The mild start to winter in the Okanagan has been welcome news to many, including ornithologists. 

The numbers of species like American robins and dark-eyed juncos are in the hundreds, according to the North Okanagan Naturalists Club's latest bird count.

Typically, this time of year, bird counts reveal those species are in the dozens.

"It changes depending on the year," explains Rick Bonar, bird count co-ordinator. "We get a few species every year that we get surprised by, but you never know what you're going to find."

Much to the delight of many, there seems to be an increase in the number of owls spotted throughout the region.

"Yes. Short-eared owls seemed to be quite abundant this year," says Bonar. "One of the fellows from the club was out at Swan Lake the other day, and he said he saw nine short-eared owls."

Bonar says the most logical explanation for the increased numbers is the mild winter we have been having. 

"Short-eared owls hunt over open grasslands, and if the snow is too deep, then they can't access their small mammal prey.

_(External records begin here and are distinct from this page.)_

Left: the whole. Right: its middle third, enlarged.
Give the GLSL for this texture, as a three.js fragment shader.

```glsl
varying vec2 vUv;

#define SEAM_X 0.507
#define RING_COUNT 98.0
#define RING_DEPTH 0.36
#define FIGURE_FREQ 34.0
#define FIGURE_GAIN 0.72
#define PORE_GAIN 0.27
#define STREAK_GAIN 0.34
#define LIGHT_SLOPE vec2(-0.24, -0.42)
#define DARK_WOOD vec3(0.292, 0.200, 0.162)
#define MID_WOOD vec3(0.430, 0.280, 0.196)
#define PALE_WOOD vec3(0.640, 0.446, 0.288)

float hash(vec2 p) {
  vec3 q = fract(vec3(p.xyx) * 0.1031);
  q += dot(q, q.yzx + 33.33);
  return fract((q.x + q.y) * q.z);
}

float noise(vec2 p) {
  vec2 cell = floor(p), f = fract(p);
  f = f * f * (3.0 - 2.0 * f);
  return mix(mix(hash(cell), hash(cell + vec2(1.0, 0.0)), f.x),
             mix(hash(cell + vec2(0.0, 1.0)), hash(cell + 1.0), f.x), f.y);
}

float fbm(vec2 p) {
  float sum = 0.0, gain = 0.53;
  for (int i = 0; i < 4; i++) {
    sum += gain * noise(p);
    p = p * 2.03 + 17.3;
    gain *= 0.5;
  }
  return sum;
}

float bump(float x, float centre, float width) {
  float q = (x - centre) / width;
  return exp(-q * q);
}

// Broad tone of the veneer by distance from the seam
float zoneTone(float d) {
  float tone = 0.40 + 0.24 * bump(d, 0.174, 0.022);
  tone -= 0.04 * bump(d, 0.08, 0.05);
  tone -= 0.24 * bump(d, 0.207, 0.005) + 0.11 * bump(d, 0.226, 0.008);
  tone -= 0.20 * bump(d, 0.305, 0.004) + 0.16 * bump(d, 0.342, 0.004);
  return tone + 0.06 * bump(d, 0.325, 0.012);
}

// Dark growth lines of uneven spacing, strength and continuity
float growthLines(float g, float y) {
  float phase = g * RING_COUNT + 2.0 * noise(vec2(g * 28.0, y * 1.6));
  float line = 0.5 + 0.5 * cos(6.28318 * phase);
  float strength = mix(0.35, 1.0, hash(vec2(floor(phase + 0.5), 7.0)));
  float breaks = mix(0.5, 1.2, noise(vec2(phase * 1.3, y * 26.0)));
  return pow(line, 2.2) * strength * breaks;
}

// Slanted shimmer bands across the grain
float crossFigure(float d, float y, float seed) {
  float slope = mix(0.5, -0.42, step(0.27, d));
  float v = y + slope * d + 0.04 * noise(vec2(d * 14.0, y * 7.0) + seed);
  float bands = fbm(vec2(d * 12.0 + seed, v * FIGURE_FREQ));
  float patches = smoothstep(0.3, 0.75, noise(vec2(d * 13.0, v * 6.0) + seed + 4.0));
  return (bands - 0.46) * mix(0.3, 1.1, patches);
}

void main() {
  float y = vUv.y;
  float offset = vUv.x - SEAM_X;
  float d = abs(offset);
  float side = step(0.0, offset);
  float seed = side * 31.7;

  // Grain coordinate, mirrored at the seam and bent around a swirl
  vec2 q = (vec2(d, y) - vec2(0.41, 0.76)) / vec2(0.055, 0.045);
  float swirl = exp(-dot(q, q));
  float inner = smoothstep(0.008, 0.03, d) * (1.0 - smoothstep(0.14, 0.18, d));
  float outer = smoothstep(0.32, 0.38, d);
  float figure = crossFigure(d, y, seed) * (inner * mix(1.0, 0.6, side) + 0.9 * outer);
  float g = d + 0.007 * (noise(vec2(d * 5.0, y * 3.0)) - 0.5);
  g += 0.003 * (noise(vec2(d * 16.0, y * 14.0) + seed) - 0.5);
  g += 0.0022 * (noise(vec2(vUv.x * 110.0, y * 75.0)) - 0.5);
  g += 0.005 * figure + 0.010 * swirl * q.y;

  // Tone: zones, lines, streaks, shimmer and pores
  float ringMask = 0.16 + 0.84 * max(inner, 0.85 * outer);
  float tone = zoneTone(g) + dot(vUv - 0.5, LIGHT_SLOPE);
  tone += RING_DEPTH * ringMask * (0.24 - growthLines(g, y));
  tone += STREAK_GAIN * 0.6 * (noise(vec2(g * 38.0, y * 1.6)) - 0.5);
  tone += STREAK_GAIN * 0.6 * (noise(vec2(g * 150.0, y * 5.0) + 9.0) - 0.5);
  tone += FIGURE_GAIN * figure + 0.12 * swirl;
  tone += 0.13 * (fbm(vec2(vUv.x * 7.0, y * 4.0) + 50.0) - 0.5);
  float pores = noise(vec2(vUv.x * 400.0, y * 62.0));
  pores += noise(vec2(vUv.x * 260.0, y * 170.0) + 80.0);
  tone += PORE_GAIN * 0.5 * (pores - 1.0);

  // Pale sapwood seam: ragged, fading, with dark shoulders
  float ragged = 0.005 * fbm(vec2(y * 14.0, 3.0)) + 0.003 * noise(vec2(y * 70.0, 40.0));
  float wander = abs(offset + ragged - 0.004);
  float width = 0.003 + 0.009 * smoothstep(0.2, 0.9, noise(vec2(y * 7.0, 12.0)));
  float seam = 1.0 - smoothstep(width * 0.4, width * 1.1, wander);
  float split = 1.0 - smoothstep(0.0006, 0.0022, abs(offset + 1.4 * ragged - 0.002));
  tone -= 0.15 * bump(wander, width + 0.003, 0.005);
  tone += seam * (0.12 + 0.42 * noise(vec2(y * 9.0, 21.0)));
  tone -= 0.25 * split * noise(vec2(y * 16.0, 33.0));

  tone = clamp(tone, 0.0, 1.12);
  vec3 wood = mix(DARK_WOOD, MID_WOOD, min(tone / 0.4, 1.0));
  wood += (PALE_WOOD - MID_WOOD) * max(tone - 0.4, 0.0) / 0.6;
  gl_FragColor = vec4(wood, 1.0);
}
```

And there is not much snow this year. They are also a species we call a short distance migrant, which means that they only go as far south as they have to to meet their needs," says Bonar.

"That is a species that is often active during the day. Most owl species are pretty much nocturnal, so you're not going to see them." 

The short-eared owl is one of two owl species that populate the North Okanagan. The other is the great horned owl.

"Great horned owl is a year-round resident," says Bonar. It breeds right in the city."

As we see more snow accumulate, we will probably see fewer owls. 

More Vernon News